Dyslexia is also known as developmental reading disorder and is characterized by problems in spelling, writing and pronouncing words. People with dyslexia can be of average and above average intelligence. Some famous personalities with dyslexia are Walt Disney, Albert Einstein, Alexander Graham Bell, Pablo Picasso, Agatha Christie,etc. It is a lifelong problem and can manifest in different ways at different stages of life. As a result, your child will always have to take that extra effort to read.
The disorder can make a person very susceptible to failures in an academic environment which is instruction based. The plight of a dyslexic person was very poignantly displayed in Amir Khan’s “Taare Zameen par”. A film, every parent with dyslexic child must watch to understand their plights better.
There are several similar disorders that come along with dyslexia although it haven’t been confirmed whether they share the same basic neurological causes. Some other disorders are
- Dysgraphia results in poor processing of activities involving eye-hand coordination (for example catching a ball), direction or sequence oriented processing (example tying tie knot, tying lace of shoe), etc.
- Attention Deficit Disorder has been found among 12 % -24 % of dyslexic patients.
- Auditory Processing Disorder is considered as one of the major causes of dyslexia.
- Developmental Coordination disorder involves shortfalls like short term memory related problems, kinesthetic coordination, balance, fine motor skills, etc.
Researchers have conclusively proved that educational intervention before the child reaches 7 – 8 years of age results in lifelong improvement. There are a series of activities that a parent / special school can engage in with their child to improve their condition. These activities are
- Read to your child:- you can draw attention to words on bill boards, at traffic signals and stress on their pronunciation, notices, labels, etc. Find books which your child can read and you will also enjoy reading them so that the activity doesn’t look like a classroom.
- Becoming your child’s reading role model:- Make books, magazines and other reading materials available to your child and explain to him / her about the importance of reading.
- Drawing attention of your child to the sounds within words:- sing rhymes, point out similarities in words and their sounds, point out the sounds of each letters, lay your emphasis on alliteration and rhymes.
- Helping with spellings:– pointing out new words and playing spelling games and finally encouraging your child to write.
- Help with time management and planning:- put simple clocks, charts in front of your child so that they can visualize time set for a particular activity and create their own strategy to complete the same.
- Strengthening your child’s areas of strengths:- A child whose strength is hearing, his /her parent can give audio books or DVDs or educational mobile apps for them to learn and strengthen their skills.
- Respecting and challenging your child’s own intelligence:– Dyslexic kids have average to above average intelligence.
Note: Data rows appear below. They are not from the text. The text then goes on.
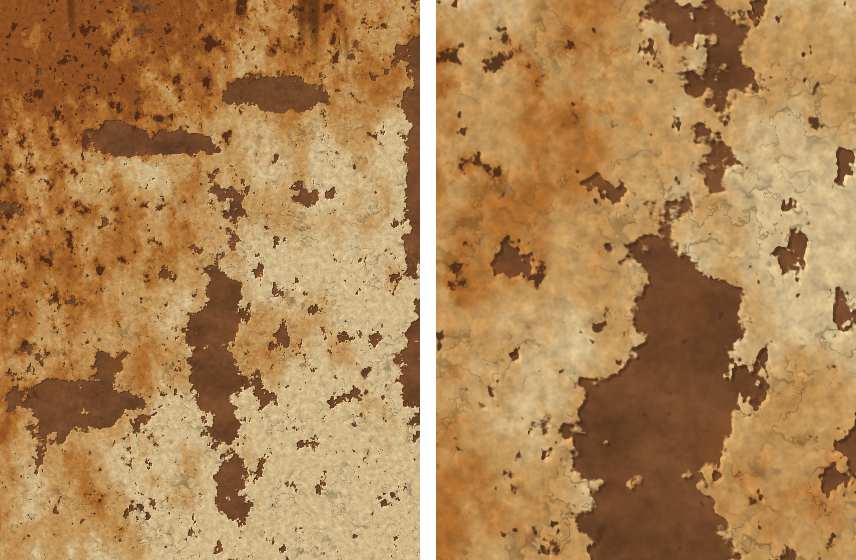
Left: the whole. Right: its middle third, enlarged.
A Shadertoy shader for this texture:

```glsl
// Rust-stained cream paint peeling off brown metal. Layered gradient noise gives
// the stain ramp, ragged bare patches, dark pits, drips, cracks and flake relief.
// All lengths are fractions of the canvas height.
#define CREAM vec3(0.82, 0.72, 0.535)
#define TAN vec3(0.755, 0.58, 0.35)
#define ORANGE vec3(0.68, 0.435, 0.19)
#define DEEP_RUST vec3(0.55, 0.31, 0.13)
#define METAL vec3(0.44, 0.28, 0.165)
#define PIT vec3(0.25, 0.135, 0.08)
#define STAIN_LEVEL 0.35
#define PEEL_LEVEL 0.37
#define CHIP_LEVEL 0.45
#define PIT_LEVEL 0.45
#define RELIEF 0.0018

vec2 hashGradient(vec2 cell) {
    vec3 h = fract(cell.xyx * vec3(0.1031, 0.1030, 0.0973));
    h += dot(h, h.yzx + 33.33);
    return fract((h.xx + h.yz) * h.zy) * 2.0 - 1.0;
}

float gradientNoise(vec2 p) {
    vec2 i = floor(p), f = p - i;
    vec2 u = f * f * f * (f * (f * 6.0 - 15.0) + 10.0);
    vec2 e = vec2(1.0, 0.0);
    float a = dot(hashGradient(i), f);
    float b = dot(hashGradient(i + e.xy), f - e.xy);
    float c = dot(hashGradient(i + e.yx), f - e.yx);
    float d = dot(hashGradient(i + e.xx), f - e.xx);
    return mix(mix(a, b, u.x), mix(c, d, u.x), u.y);
}

float fbm(vec2 p, int octaves, float gain) {
    float sum = 0.0, amplitude = 0.8;
    for (int i = 0; i < octaves; i++) {
        sum += amplitude * gradientNoise(p);
        p = mat2(1.6, 1.2, -1.2, 1.6) * p + 17.3;
        amplitude *= gain;
    }
    return sum;
}

float softBlob(vec2 p, vec2 center, vec2 radius) {
    vec2 d = (p - center) / radius;
    return exp(-dot(d, d));
}

// Where peeling gathers: level bands, a column, the right edge, a lower corner
float peelRegions(vec2 p) {
    float band = softBlob(p, vec2(0.31, 0.75), vec2(0.17, 0.03));
    float ledge = softBlob(p, vec2(0.50, 0.83), vec2(0.13, 0.035));
    float column = softBlob(p, vec2(0.40 + 0.02 * sin(p.y * 14.0), 0.28), vec2(0.045, 0.32));
    float corner = softBlob(p, vec2(0.13, 0.28), vec2(0.17, 0.09));
    float edge = smoothstep(0.67, 0.76, p.x) * smoothstep(0.1, 0.3, p.y);
    return max(max(band, ledge), max(max(column, corner), edge * 0.9));
}

// Positive on bare metal, negative on paint
float peelField(vec2 p) {
    float patches = 0.8 * fbm(p * vec2(7.5, 9.0) + 3.7, 7, 0.62) + 0.6 * peelRegions(p);
    patches += 0.3 * fbm(p * vec2(36.0, 30.0) + 12.0, 4, 0.65) - PEEL_LEVEL;
    float chipZone = softBlob(p, vec2(0.50, 0.38), vec2(0.2, 0.27));
    float chips = fbm(p * vec2(25.0, 19.0) + 41.0, 5, 0.66) + 0.22 * chipZone - CHIP_LEVEL;
    return max(patches, chips);
}

vec3 stainRamp(float t) {
    vec3 c = mix(CREAM, TAN, smoothstep(0.0, 0.34, t));
    c = mix(c, ORANGE, smoothstep(0.34, 0.66, t));
    return mix(c, DEEP_RUST, smoothstep(0.62, 1.0, t));
}

void mainImage(out vec4 fragColor, in vec2 fragCoord) {
    vec2 p = fragCoord / iResolution.y;
    float grain = fbm(p * 100.0 + 9.0, 3, 0.75);
    float peel = peelField(p);
    float bare = smoothstep(-0.03, 0.03, peel);

    // Stain: heaviest at the upper left, drawn out downwards
    float tilt = 0.7 * (p.y - 0.55) - 1.2 * (p.x - 0.3);
    float top = smoothstep(0.72, 1.0, p.y);
    float stain = STAIN_LEVEL + 0.8 * tilt + 0.28 * top;
    float rusty = smoothstep(0.1, 0.8, stain);
    stain += 0.85 * fbm(p * vec2(10.0, 6.5) + 60.0, 6, 0.58);
    stain += 0.4 * (0.3 + rusty) * fbm(p * vec2(36.0, 25.0) + 5.0, 4, 0.65);

    // Coarse and fine pits with rusty halos, and thin drips from the top
    float coarsePits = fbm(p * vec2(36.0, 31.0) + 80.0, 5, 0.62) + 0.16 * rusty;
    float finePits = fbm(p * vec2(85.0, 70.0) + 33.0, 3, 0.6) + 0.15 * rusty - 0.02;
    float pitField = max(coarsePits, finePits);
    float pits = smoothstep(PIT_LEVEL - 0.05, PIT_LEVEL + 0.08, pitField);
    stain += 0.3 * smoothstep(0.15, PIT_LEVEL, coarsePits) * (0.3 + rusty);
    stain += 0.2 * rusty * smoothstep(-0.16, 0.0, peel);
    float dripLine = gradientNoise(vec2(p.x * 38.0 + 0.4 * gradientNoise(p * 9.0), p.y * 2.5));
    float drips = smoothstep(0.3, 0.45, dripLine) * smoothstep(0.68, 0.9, p.y);

    // Paint surface with fine broken cracks where it is still clean
    vec3 paint = stainRamp(stain + 0.25 * drips) * (1.0 + 0.2 * grain);
    vec2 warped = p * 52.0 + 0.7 * vec2(grain, fbm(p * 40.0, 3, 0.6));
    float cracks = 1.0 - smoothstep(0.0, 0.07, abs(gradientNoise(warped)));
    float crackZone = smoothstep(-0.1, 0.3, fbm(p * 14.0 + 30.0, 4, 0.7)) * (1.0 - rusty);
    paint *= 1.0 - 0.24 * cracks * crackZone - 0.3 * drips;

    // Metal with mottling, rust bloom and dark weathering
    vec3 metal = METAL * (1.0 + 0.3 * fbm(p * vec2(13.0, 17.0) + 22.0, 5, 0.65) + 0.14 * grain);
    metal = mix(metal, DEEP_RUST, 0.3 * smoothstep(0.1, 0.4, fbm(p * 16.0 + 70.0, 4, 0.6)));

    // Lifted flake edges: lit on the upper left, shaded on the lower right
    float bareAcross = smoothstep(-0.03, 0.03, peelField(p + RELIEF * vec2(-1.0, 1.0)));
    float lip = bareAcross - bare;
    paint *= 1.0 + 0.12 * max(lip, 0.0);
    metal *= 1.0 - 0.25 * max(-lip, 0.0);

    vec3 color = mix(paint, metal, bare);
    color = mix(color, PIT, pits * mix(0.8, 0.35, bare));
    fragColor = vec4(clamp(color, 0.0, 1.0), 1.0);
}
```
Explain honestly to them about their disability in a way appropriate for their age and understanding and shower unconditional support and love. This will also involve accepting their limitations and explaining to them that doesn’t necessarily concludes to being a loser or a failure.
- Avoid becoming a homework monster:- don’t become a perfection freak when it comes to your child and squabble over their home works. Accept your own mistakes with a sense of humor and teach your child the importance of perseverance.
If you find that, you are not being able to fulfill all the above steps on your own and feeling lost or incomplete in some way, you should immediately contact your local rehabilitation center for dyslexic children. These special education schools can reduce much of your worries as these places have the infrastructure and qualified personnel to properly guide their growth.